Cruising to the islands of Uros and Taquile is a popular activity for travelers in Puno. A few people had warned me that these cruises were touristy, but I wanted to visit the islands anyway.
Uros is a group of floating reed islands occupied by the Aymara people. My tour group cruised to one of the islands, where we met an Aymara family who showed us how they built homes and rafts out of reeds.
We then headed to Taquile to meet a Quechua family. They showed us how they wove and knitted traditional clothing and performed a couple of dances. For the last dance, the youngest member of the family–an adorable young boy–invited me to join. Soon, most of tour group members were out of their seats and stepping to the music.
The family also served us a delicious lunch of quinoa soup (one of my favorite foods from Bolivia and Peru) and trout, a Titicaca specialty.
We ended the day by walking by the lake. Just like in Bolivia, the views of Titicaca were beautiful.
My cruise was indeed touristy, so you should probably skip it if you’re looking for a more authentic experience. Nonetheless, I enjoyed getting a peek into the histories and cultures of Uros and Taquile.

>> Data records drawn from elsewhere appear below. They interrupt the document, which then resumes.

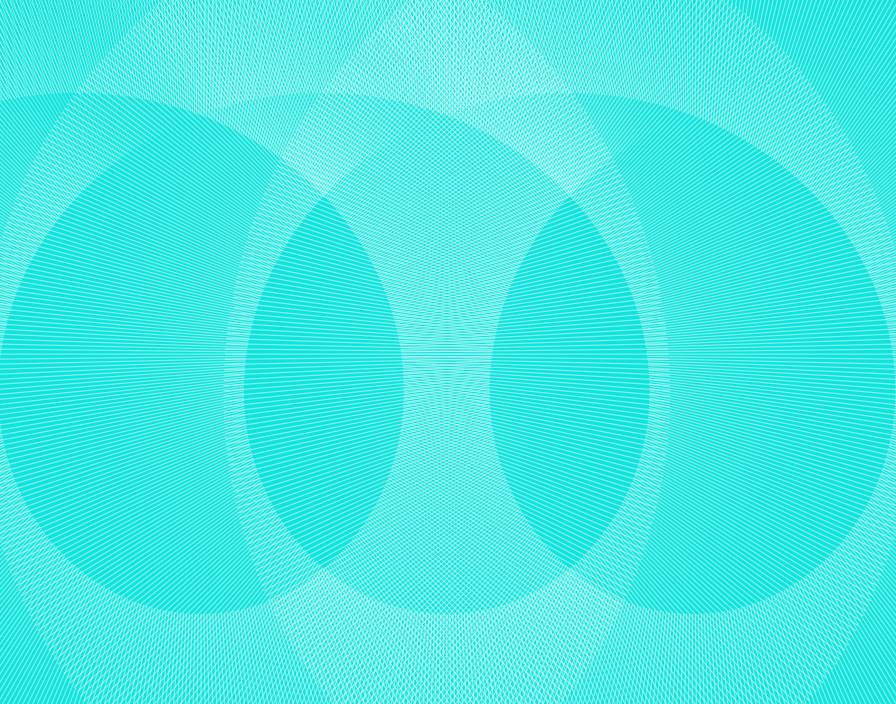
Give the GLSL for this background, as a WebGL 1 fragment shader.

```glsl
precision highp float;
// Three overlapping rings of fine pale spokes with egg-shaped holes on turquoise.
uniform vec2 u_resolution;

const float SPOKES = 560.0;
const float TAU = 6.2831853;

// Coverage of thin radial lines, shifted by a fraction of their spacing.
float spokeLines(vec2 p, float shift, float px) {
  float phase = atan(p.y, p.x) / TAU * SPOKES + shift;
  float d = abs(fract(phase + 0.5) - 0.5) * TAU / SPOKES * length(p);
  return clamp((0.0009 - d) / px + 0.5, 0.0, 1.0);
}

// Approximate distance to the hole; its upper part is a wider, shifted arc.
float holeEdge(vec2 p, float side) {
  vec2 q = vec2(p.x * side, p.y + 0.053);
  if (q.y > 0.0) {
    return (length((q + vec2(0.177, 0.0)) / vec2(0.465, 0.424)) - 1.0) * 0.44;
  }
  return (length(q / vec2(0.288, 0.316)) - 1.0) * 0.3;
}

float inside(float d, float px) {
  return clamp(0.5 - d / px, 0.0, 1.0);
}

// Outer rim, slightly longer towards the bottom.
float rimEdge(vec2 p) {
  float r = length(p);
  float s = p.y / max(r, 0.001);
  return r - (0.664 - 0.05 * s + 0.03 * s * s);
}

void main() {
  float px = 1.0 / u_resolution.y;
  vec2 uv = gl_FragCoord.xy * px;
  uv.x += 0.6368 - 0.5 * u_resolution.x * px;
  vec3 color = vec3(0.06, 0.89, 0.86);
  vec3 lineColor = vec3(0.98, 1.0, 1.0);

  for (int i = 0; i < 3; i++) {
    vec2 p = uv - vec2(0.286 + 0.349 * float(i), 0.497);
    float side = p.x < 0.0 ? -1.0 : 1.0;
    float ring = inside(-holeEdge(p, side), px) * inside(rimEdge(p), px);

    if (p.x < 0.0 && p.y > 0.0) {
      float slant = -p.x / max(p.y, 0.001);

      // Left-hand spokes thin out towards the top
      ring *= smoothstep(0.0, 0.9, slant);

      // Right-hand spokes carried on past the top, leaning as they go
      float extra = inside(-holeEdge(p, 1.0), px) * (1.0 - smoothstep(0.8, 1.15, slant));
      float lean = 70.0 * atan(slant) * length(p);
      color = mix(color, lineColor, 0.46 * extra * spokeLines(p, lean, px));
    }

    // Main ring of spokes
    color = mix(color, lineColor, 0.46 * ring * spokeLines(p, 0.0, px));
  }

  gl_FragColor = vec4(color, 1.0);
}
```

While Puno isn’t as charming as Copacabana or Isla del Sol, it was worth visiting simply for the addicting empanadas at Ricos Pan. For dinner, I wolfed down cheese and chicken empanadas at a location a couple of blocks from my hostel. They were greasy, fatty, and so, so satisfying.

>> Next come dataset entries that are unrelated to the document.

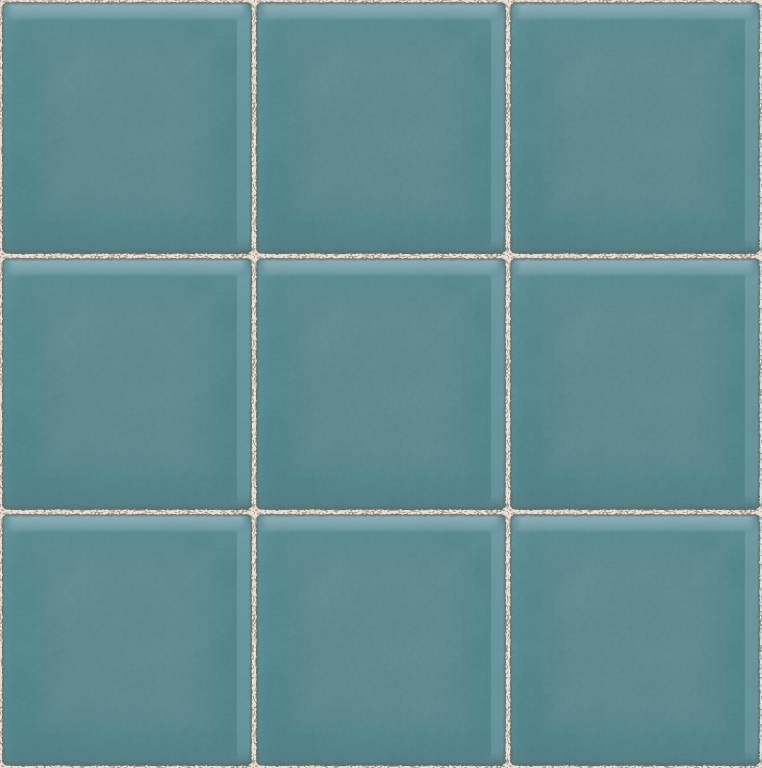
Write a Shadertoy shader that draws this pattern.

```glsl
// Three by three glazed ceramic tiles with thin sandy grout joints.
// Each cell is a rounded-box distance field; the glaze is layered from
// edge gradients and bevel reflections, and the grain from a hash lattice.
#define TILES 3.0
#define TILE_HALF 0.4915
#define CORNER 0.022
#define GRAIN_CELLS 170.0
#define BEVEL_TOP 0.078
#define BEVEL_RIGHT 0.068
#define GLAZE_CORE vec3(0.388, 0.540, 0.568)
#define GLAZE_POOL vec3(0.325, 0.527, 0.552)
#define SHEEN vec3(0.560, 0.695, 0.730)
#define RIM vec3(0.385, 0.425, 0.415)
#define GROUT_LIGHT vec3(0.910, 0.875, 0.830)
#define GROUT_DARK vec3(0.640, 0.600, 0.550)

// Integer hash of a lattice point, from 0 to 1
float hash(vec2 cell) {
    uvec2 q = uvec2(ivec2(cell)) * uvec2(1597u, 3812u);
    uint n = (q.x ^ q.y) * 747796u + 2891u;
    n = (n ^ (n >> 15)) * 277803u;
    n = (n ^ (n >> 13)) * 668265u;
    return float((n ^ (n >> 16)) & 65535u) / 65535.0;
}

float valueNoise(vec2 p) {
    vec2 i = floor(p), f = fract(p);
    f = f * f * (3.0 - 2.0 * f);
    return mix(mix(hash(i), hash(i + vec2(1, 0)), f.x),
               mix(hash(i + vec2(0, 1)), hash(i + vec2(1, 1)), f.x), f.y);
}

float roundedBox(vec2 p, float halfSize, float radius) {
    vec2 q = abs(p) - halfSize + radius;
    return length(max(q, 0.0)) + min(max(q.x, q.y), 0.0) - radius;
}

// Soft window, one between lo and hi
float window(float x, float lo, float hi, float blur) {
    return smoothstep(lo - blur, lo + blur, x) * (1.0 - smoothstep(hi - blur, hi + blur, x));
}

vec3 glaze(vec2 c, float inset) {
    float top = 1.0 - c.y, right = 1.0 - c.x;

    // Colour pools towards the edges, with a faint mottle
    vec3 col = mix(GLAZE_POOL, GLAZE_CORE, smoothstep(0.03, 0.30, inset));
    col += 0.018 * (valueNoise(c * 9.0) - 0.5) + 0.014 * (valueNoise(c * 95.0) - 0.5);
    col += 0.025 * (c.y - 0.5) * (1.0 - c.x);

    // Diffuse light along the left, top and bottom shoulders
    col = mix(col, SHEEN, 0.22 * exp(-c.x / 0.035) + 0.16 * exp(-top / 0.12));
    col = mix(col, RIM, 0.35 * exp(-c.y / 0.035));

    // Crisp inner edges of the two bevel reflections
    float topBand = (1.0 - smoothstep(BEVEL_TOP - 0.014, BEVEL_TOP + 0.008, top))
                  * window(c.x, 0.035, 0.965, 0.022);
    float rightBand = (1.0 - smoothstep(BEVEL_RIGHT - 0.006, BEVEL_RIGHT + 0.004, right))
                    * window(c.y, 0.045, 0.955, 0.03);
    col = mix(col, SHEEN, topBand * mix(0.85, 0.36, smoothstep(0.02, BEVEL_TOP, top)));
    col = mix(col, SHEEN, rightBand * 0.42 * (0.7 + 0.3 * c.y) * (1.0 - topBand));

    // Unglazed rim, widest at the bottom
    float rimWidth = mix(0.013, 0.025, 1.0 - smoothstep(0.0, 0.10, c.y));
    return mix(col, RIM, 0.85 * (1.0 - smoothstep(0.0, rimWidth, inset)));
}

void mainImage(out vec4 fragColor, in vec2 fragCoord) {
    vec2 c = fract(fragCoord / iResolution.xy * TILES);
    float pixel = TILES / min(iResolution.x, iResolution.y);

    // Grain makes the joint edges ragged and the grout sandy
    float grain = valueNoise(c * GRAIN_CELLS);
    float d = roundedBox(c - 0.5, TILE_HALF, CORNER) + 0.005 * (grain - 0.5);
    float sand = valueNoise(c * GRAIN_CELLS * 0.8 + 37.0);
    vec3 grout = mix(GROUT_DARK, GROUT_LIGHT, smoothstep(0.05, 0.60, sand));

    float joint = smoothstep(-0.6 * pixel, 0.6 * pixel, d);
    vec3 col = mix(glaze(c, max(-d, 0.0)), grout, joint);
    fragColor = vec4(clamp(col, 0.0, 1.0), 1.0);
}
```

I attempted some “exercise” by walking around the city center, but I spotted another Ricos Pan a few blocks away. Even though I had eaten just minutes before, I had to pick up another cheese empanada. I don’t care if it’s sad that empanadas are among my fondest memories from Puno; I have no regrets.